This article shares the research findings in one study and describes 3 powerful workplace learning strategies which have proven to shorten time to proficiency of employees and explains a model to shorten time to proficiency by leveraging these strategies.
The scanning of past research studies on workplace training and learning suggests that there are many training and learning strategies to enhance training outcomes and make learning more effective, enhance training transfer to the workplace, and accelerate skill acquisition. It looks like there are quite a few workplace training strategies that may hold the potential to reduce time to proficiency. However, it seems that the training field needs an integrated framework that could be scaled to different contexts, content, and job roles. However, there is a very limited amount of research efforts to develop a holistic framework to guide the design and delivery of training at the workplace with the goal to reduce time to proficiency in business organizations. Hoffman et al. (2010) believe that “there is relatively little research on training at the high end of the proficiency” (p. 59). This gap was bridged with intensive research I conducted as part of my doctoral research which addressed a much larger question on business practices and strategies to accelerate time to proficiency in organizational settings. Though the study was focused on overall business practices/strategies, part of it surely linked to workplace training and learning strategies.
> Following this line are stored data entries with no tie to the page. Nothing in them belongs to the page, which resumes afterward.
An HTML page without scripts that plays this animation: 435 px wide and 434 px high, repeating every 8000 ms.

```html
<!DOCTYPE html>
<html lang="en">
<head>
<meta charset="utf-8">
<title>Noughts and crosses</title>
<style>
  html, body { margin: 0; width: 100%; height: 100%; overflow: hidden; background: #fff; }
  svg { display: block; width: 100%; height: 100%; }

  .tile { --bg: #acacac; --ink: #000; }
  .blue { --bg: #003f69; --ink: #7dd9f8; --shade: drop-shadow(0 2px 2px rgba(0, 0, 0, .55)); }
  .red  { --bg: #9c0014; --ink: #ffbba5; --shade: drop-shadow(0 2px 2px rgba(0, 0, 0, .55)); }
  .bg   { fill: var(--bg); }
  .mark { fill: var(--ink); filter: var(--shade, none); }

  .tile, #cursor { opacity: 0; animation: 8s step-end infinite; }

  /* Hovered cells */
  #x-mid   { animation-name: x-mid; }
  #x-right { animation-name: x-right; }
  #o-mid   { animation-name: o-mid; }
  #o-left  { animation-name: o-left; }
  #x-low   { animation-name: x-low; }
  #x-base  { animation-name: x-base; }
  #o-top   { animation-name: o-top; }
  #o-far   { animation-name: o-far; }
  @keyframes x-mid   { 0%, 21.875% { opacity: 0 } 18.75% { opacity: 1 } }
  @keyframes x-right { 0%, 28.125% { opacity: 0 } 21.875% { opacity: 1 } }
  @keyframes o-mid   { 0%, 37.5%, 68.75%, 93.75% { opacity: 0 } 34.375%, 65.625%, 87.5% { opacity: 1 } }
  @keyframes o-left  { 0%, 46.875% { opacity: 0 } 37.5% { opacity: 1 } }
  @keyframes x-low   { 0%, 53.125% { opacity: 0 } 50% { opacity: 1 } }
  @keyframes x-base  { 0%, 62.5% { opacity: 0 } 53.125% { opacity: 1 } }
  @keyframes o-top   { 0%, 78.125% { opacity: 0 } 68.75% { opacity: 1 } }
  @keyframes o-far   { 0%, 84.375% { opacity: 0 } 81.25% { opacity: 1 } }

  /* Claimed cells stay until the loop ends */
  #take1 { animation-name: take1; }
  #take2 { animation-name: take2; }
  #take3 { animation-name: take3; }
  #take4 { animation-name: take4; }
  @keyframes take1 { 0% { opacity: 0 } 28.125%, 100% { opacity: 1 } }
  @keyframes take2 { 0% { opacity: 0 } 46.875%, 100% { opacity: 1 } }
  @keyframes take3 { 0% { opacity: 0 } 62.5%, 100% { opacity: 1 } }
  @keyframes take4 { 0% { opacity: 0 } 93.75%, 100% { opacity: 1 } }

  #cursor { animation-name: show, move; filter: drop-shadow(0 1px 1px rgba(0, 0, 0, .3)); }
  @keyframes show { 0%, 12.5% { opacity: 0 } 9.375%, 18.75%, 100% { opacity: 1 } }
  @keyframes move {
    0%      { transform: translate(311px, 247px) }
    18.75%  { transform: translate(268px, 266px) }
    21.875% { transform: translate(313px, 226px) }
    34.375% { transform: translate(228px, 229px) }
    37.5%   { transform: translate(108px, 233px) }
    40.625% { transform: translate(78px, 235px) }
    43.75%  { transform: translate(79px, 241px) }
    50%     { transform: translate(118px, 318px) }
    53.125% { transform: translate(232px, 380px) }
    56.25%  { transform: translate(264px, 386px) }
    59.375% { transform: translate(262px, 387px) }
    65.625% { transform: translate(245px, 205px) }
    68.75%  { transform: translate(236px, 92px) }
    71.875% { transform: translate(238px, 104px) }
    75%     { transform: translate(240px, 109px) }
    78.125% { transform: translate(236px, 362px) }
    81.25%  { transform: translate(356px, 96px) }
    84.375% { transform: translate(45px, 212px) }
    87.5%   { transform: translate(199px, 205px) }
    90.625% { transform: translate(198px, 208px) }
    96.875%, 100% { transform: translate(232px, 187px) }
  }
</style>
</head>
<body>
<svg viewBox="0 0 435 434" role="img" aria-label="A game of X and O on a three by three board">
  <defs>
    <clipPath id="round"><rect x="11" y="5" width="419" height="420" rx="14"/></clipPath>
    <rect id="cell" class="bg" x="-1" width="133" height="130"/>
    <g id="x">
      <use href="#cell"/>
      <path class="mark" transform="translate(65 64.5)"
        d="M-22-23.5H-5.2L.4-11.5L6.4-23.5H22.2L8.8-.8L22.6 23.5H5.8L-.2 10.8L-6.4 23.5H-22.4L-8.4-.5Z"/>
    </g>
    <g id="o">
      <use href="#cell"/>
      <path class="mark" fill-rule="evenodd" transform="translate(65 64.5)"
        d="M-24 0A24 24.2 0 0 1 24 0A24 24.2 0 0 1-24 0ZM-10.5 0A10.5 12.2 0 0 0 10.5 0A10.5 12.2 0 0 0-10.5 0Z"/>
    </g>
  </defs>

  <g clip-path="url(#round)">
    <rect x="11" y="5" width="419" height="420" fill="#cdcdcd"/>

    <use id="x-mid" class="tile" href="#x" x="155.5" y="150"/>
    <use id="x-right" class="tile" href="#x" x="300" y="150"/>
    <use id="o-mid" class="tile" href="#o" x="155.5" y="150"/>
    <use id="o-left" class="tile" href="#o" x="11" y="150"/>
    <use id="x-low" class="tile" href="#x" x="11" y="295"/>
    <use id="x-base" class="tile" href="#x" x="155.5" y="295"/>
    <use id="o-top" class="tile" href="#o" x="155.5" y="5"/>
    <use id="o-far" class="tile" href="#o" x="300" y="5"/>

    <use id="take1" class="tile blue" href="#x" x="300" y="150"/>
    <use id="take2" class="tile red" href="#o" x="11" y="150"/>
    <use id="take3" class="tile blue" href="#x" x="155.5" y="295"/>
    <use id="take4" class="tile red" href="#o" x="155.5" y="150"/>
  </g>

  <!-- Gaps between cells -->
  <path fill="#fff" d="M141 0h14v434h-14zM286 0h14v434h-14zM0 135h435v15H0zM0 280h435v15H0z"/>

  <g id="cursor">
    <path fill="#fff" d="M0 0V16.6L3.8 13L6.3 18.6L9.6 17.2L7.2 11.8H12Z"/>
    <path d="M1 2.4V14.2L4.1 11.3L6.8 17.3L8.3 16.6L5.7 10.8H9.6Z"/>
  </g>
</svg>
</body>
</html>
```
A section of findings in the research study specifically answers the question: What and how specific training strategies (methods, techniques, mechanisms, systems, processes, instructional design, methodologies, interventions, etc.) are used by training experts in various contexts in leading organizations which have successfully reduced time to proficiency of employees in complex job skills? The workplace training and learning-related findings and a conceptual model were presented at 9th International Conference on Researching Work and Learning (RWL) in Singapore, titled Conceptual Model of Workplace Training and Learning Strategies to Shorten Time-To-Proficiency in Complex Skills: Preliminary Findings. The paper report preliminary findings and the framework developed based on that in regards to how workplace learning and training interventions are leveraged to shorten time to proficiency of employees. This post will summarize the findings and the models from that research paper and provide some additional design guidelines for training practitioners. If you are interested in knowing e-learning strategies that were found to accelerate time to proficiency, click the link to read that post. Alternatively, if your focus is on classroom-based instructional strategies, you may refer to the link to that article.
Value of Workplace Learning Strategies
Participants’ responses revealed that most organizations were getting away from traditional classroom-based training models and moving toward workplace learning strategies as a means to shorten time to proficiency. The study investigated the traditional training models utilized by training experts which potentially led to a longer training cycle and longer time to proficiency. The major issue across the board was that most organizations tended to copy models from educational institutions that were more instructor-centric, content-heavy, classroom training based but very thin on including job experience. Major critics of such instructor-centric models were that these models were good enough for delivering a mass of content in a short time but not for developing and accelerating workplace skills. This research established that the traditional industrial-era training model fundamentally contradicts the goals of shortening time-to-proficiency.
Most of the participants appeared to favor on-the-job learning at the workplace as the biggest contributor to shortening time-to-proficiency. It was noted that training experts increasingly believe that boundaries between learning and the workplace need to be diffused. It seems that involvement with the task and emotional loading of tasks amidst the realities of the workplace is the key driver as to why proficiency gets accelerated in actual workplace settings. “By and large, most things that happen in a training room are fairly ordinary. People are sitting there absorbing stuff, talking about stuff, and it’s not an emotional rollercoaster, let’s put it that way. Now if they’re learning stuff in the workplace, chances are there are a lot more emotions involved. It’s more real. It’s more immediate. There are other people directly involved. There are consequences for failure or success. All of those things put an emotional loading on whatever is learned and that means that learning will stick more. So in that sense, there’s a pretty good chance that it will stick better if it’s learned at the point of work rather than in a classroom. But it’s not because it’s formal or informal, it’s because of the way those memories are encoded and the richness of the sensory experience that’s going on when that encoding happens.”
On those lines, the majority of participants mentioned that on-the-job experience and social interactions at the workplace accounted for up to 90% of the total learning. It is suggested that this 90% part is mostly instrumental in increasing the pace of proficiency acquisition. Systematically leveraging on-the-job and workplace learning is fundamental to accelerating time-to-proficiency.